What obstacles do you foresee?

The greatest obstacle to training physician leaders is providing a nurturing environment with the right amount of clinical and scholarly exposure, mental space and support to succeed. This is so challenging because of the many variables outside of our programs that influence them. A few examples are the increasing operational constraints in academic medical centers, insatiable volumes of highly complex patients, increasing barriers to improved patient health outside of the hospital and clinics and increasing complexities of personal life. These, and other, obstacles cumulate to create yet another obstacle: physician burnout.

How do you plan to overcome these obstacles?

I believe deliberate and thoughtful restructuring of the program elements we can control is crucial, in parallel with a careful assessment of the drivers of physician burnout. For programs, we should ensure our residents spend time in the most high-value activities. To me, these are activities that develop the skills they will need to be leaders in the future. This requires a facility with emerging technologies, literacy in data science, exceptional skills in clinical reasoning and patient-centered care, and appreciation of scientific literature. There also should be sufficient degrees of freedom in a resident’s training to enable personalization and competency-based advancement. Finally, we need to develop skills that allow us to care for patients where they are in the community as opposed to only in our clinics and hospitals—this would better our future.

What are your hopes for the inaugural retreat?

I hope we reignite a passion in our current educators and learners to find innovative and exciting methods to move forward. I hope we inspire those who have not thought as much about education to engage with us more. And finally, I hope people come!
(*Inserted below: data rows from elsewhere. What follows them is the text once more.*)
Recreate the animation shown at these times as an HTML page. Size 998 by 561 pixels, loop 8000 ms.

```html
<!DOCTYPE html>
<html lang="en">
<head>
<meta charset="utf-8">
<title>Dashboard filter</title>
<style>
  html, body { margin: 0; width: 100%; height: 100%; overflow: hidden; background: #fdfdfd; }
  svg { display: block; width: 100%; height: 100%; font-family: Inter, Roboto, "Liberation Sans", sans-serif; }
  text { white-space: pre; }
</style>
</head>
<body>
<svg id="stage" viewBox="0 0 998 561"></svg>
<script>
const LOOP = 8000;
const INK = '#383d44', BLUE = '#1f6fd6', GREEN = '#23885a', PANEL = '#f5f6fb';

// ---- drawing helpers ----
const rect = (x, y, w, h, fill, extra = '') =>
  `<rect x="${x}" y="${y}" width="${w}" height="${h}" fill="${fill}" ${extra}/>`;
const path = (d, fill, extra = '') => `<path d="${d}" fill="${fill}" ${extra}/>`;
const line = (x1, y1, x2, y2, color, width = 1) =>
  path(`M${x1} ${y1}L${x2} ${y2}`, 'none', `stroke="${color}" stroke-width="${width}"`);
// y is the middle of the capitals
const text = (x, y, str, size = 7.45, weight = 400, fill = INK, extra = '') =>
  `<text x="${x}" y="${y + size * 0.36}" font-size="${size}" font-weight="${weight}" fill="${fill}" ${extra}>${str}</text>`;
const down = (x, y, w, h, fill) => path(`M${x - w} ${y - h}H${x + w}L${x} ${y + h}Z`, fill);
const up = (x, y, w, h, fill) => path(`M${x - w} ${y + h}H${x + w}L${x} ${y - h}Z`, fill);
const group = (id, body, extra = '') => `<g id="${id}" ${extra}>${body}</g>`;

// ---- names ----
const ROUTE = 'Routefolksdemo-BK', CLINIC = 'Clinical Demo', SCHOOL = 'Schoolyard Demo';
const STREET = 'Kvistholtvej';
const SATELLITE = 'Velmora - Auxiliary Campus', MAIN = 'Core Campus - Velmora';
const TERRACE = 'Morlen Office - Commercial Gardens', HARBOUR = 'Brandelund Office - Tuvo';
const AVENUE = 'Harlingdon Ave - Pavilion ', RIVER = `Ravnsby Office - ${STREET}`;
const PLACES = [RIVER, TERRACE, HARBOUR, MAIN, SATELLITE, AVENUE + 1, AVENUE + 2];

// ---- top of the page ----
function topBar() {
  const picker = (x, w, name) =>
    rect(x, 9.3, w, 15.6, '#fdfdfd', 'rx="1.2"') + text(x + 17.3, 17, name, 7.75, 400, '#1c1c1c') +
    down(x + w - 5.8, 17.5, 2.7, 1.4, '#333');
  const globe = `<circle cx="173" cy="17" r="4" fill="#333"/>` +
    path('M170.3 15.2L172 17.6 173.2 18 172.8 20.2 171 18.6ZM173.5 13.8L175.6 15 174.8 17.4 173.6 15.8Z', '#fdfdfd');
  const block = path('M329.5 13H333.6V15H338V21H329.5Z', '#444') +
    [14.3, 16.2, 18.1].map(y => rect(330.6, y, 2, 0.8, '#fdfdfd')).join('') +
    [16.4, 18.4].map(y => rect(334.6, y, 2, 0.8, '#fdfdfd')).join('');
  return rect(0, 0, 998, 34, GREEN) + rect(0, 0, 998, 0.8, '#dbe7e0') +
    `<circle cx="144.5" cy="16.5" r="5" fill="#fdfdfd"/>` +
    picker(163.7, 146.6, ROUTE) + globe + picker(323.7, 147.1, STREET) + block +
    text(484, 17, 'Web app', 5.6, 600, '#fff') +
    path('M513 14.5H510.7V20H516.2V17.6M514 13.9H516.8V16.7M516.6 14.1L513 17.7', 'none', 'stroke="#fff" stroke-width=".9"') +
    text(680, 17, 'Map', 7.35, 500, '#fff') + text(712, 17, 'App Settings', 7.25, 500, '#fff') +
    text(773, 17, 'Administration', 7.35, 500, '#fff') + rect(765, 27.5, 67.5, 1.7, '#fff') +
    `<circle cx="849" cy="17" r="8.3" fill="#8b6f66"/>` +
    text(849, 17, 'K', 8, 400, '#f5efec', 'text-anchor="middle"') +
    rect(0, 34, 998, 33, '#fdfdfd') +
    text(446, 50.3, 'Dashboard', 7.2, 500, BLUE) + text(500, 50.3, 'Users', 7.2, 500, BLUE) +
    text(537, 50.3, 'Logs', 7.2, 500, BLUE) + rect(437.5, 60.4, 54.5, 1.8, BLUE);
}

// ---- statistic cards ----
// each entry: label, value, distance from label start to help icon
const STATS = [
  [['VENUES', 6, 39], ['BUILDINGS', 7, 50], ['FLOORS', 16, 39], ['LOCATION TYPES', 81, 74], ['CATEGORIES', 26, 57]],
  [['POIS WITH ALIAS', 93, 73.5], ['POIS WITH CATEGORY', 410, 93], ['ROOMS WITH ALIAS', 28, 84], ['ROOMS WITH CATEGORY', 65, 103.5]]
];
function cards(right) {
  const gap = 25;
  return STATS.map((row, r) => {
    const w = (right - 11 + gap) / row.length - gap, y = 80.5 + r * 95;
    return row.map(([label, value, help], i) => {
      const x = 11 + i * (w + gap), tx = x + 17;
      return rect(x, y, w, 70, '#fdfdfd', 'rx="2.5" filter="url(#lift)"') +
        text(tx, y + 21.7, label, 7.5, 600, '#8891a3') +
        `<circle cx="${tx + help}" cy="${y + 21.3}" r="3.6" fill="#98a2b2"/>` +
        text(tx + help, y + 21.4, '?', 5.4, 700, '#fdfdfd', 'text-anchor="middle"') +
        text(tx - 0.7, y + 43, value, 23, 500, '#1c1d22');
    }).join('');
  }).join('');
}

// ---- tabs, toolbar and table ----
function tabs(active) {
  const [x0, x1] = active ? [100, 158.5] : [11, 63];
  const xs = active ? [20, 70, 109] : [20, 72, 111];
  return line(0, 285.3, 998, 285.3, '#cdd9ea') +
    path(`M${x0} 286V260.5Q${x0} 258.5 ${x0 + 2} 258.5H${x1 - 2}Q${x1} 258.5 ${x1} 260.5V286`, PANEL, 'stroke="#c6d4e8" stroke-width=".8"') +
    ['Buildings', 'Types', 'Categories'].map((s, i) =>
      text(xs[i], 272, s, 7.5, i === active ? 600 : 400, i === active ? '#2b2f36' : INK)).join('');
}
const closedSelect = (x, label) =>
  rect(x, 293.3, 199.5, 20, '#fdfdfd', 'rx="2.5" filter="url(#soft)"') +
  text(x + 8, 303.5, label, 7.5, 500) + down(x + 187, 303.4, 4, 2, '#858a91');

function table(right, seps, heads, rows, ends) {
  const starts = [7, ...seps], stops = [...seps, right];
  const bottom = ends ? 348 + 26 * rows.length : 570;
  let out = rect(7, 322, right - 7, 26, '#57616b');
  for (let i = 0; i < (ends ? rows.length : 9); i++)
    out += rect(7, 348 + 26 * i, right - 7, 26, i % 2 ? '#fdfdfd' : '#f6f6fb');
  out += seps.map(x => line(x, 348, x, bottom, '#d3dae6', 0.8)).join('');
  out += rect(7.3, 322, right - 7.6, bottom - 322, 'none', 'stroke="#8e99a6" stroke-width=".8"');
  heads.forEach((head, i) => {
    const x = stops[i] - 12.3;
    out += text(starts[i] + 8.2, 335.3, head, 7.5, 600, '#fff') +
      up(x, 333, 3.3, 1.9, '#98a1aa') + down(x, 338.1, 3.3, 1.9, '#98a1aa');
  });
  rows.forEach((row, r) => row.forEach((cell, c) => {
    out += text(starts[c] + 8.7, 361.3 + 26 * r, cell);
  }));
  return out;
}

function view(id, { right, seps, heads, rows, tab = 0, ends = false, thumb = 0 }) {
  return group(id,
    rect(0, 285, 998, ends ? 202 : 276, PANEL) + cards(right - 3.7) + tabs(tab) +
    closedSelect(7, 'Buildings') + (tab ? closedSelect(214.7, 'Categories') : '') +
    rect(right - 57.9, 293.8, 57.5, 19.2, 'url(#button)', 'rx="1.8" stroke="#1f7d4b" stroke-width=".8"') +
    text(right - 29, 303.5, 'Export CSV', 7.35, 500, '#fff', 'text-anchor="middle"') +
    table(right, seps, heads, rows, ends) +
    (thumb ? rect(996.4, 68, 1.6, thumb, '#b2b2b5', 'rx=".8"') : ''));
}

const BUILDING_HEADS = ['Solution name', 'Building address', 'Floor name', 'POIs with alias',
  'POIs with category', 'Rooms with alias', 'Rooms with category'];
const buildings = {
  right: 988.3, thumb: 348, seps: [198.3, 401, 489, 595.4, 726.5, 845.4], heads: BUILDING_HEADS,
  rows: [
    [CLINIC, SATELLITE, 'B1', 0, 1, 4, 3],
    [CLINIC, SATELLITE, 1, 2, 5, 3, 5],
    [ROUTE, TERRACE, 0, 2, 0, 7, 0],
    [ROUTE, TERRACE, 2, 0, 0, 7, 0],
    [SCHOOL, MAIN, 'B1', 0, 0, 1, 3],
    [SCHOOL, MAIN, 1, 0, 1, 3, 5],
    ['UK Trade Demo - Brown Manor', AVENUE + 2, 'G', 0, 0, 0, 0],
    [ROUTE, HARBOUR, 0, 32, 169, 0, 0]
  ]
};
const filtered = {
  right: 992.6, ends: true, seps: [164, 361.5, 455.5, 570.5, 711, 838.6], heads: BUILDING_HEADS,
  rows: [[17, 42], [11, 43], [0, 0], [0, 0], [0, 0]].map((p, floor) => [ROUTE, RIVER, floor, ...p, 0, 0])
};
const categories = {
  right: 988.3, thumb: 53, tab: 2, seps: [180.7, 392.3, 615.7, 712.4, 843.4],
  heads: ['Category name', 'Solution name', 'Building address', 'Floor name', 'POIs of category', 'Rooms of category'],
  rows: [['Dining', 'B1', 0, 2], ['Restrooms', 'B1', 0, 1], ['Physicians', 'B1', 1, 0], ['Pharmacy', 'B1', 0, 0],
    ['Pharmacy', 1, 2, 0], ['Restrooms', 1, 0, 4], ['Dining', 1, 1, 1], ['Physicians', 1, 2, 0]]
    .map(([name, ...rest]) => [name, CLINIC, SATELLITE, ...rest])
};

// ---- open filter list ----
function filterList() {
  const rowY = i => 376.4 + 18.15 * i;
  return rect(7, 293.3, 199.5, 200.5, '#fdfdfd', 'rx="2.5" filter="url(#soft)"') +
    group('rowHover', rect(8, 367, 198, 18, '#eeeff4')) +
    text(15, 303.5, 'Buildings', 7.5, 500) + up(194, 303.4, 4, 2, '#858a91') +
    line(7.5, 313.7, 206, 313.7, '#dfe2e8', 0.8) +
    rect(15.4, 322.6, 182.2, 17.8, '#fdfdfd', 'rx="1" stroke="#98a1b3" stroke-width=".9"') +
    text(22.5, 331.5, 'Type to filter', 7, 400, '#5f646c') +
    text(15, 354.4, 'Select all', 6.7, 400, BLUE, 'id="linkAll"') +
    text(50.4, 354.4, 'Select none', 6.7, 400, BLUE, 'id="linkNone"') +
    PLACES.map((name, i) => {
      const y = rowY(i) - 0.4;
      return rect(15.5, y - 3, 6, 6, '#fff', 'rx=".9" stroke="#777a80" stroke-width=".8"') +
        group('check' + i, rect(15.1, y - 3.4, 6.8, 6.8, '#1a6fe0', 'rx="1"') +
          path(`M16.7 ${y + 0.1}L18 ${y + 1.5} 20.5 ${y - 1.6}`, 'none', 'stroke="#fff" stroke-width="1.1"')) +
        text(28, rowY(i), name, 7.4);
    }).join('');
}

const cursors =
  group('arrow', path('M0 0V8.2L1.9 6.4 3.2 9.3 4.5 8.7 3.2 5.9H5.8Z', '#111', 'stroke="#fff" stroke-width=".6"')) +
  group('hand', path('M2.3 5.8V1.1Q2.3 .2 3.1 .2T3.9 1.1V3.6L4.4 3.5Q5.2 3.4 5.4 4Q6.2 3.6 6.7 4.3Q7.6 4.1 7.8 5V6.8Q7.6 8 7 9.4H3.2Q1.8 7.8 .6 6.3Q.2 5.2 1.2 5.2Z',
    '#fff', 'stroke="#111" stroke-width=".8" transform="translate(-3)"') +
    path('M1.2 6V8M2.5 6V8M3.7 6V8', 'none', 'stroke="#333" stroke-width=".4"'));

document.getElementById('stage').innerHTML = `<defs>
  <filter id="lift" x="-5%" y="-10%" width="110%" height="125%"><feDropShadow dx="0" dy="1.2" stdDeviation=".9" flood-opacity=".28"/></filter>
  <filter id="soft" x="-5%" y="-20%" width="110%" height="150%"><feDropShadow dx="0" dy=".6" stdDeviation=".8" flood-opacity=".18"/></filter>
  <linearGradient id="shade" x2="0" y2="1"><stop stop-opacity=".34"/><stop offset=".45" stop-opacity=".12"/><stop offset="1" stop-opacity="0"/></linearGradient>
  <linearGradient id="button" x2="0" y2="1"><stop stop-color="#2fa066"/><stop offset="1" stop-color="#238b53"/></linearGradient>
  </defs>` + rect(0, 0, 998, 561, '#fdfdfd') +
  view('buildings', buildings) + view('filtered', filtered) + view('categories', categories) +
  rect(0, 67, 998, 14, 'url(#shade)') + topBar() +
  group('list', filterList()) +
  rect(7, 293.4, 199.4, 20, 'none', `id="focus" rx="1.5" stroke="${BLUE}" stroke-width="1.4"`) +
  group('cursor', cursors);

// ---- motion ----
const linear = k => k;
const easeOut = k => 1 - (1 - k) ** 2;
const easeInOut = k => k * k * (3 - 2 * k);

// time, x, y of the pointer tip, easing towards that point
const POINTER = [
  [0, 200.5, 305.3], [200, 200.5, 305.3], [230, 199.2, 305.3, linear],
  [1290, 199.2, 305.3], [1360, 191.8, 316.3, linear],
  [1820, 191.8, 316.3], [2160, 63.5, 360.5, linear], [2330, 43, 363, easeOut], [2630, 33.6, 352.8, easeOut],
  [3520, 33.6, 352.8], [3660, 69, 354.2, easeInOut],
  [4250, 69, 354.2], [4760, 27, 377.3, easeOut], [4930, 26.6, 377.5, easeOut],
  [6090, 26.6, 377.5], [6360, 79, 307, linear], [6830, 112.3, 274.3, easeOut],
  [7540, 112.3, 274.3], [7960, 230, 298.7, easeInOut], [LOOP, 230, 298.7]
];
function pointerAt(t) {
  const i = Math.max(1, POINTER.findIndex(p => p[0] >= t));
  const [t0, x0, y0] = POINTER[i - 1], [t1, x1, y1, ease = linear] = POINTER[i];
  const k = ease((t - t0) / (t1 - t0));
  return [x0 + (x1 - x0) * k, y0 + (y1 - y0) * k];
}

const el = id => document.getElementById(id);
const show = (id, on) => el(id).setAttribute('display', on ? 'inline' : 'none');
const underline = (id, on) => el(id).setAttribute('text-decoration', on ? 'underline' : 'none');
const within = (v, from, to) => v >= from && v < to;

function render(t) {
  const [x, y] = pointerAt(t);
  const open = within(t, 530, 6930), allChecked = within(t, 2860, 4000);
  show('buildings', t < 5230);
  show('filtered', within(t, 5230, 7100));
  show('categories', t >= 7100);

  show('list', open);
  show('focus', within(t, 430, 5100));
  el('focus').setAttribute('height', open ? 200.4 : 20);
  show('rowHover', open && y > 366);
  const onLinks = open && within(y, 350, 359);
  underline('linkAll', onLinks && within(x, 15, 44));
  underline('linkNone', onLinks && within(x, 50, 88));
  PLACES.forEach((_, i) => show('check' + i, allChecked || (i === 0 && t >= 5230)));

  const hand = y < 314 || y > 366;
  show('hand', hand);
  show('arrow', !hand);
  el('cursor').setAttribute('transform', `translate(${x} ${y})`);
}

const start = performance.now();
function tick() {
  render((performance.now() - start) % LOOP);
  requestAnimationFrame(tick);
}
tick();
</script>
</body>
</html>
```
Tune in next Friday for an interview with Erica Johnson, program director of the Internal Medicine Residency Program at Bayview.


Mark Anderson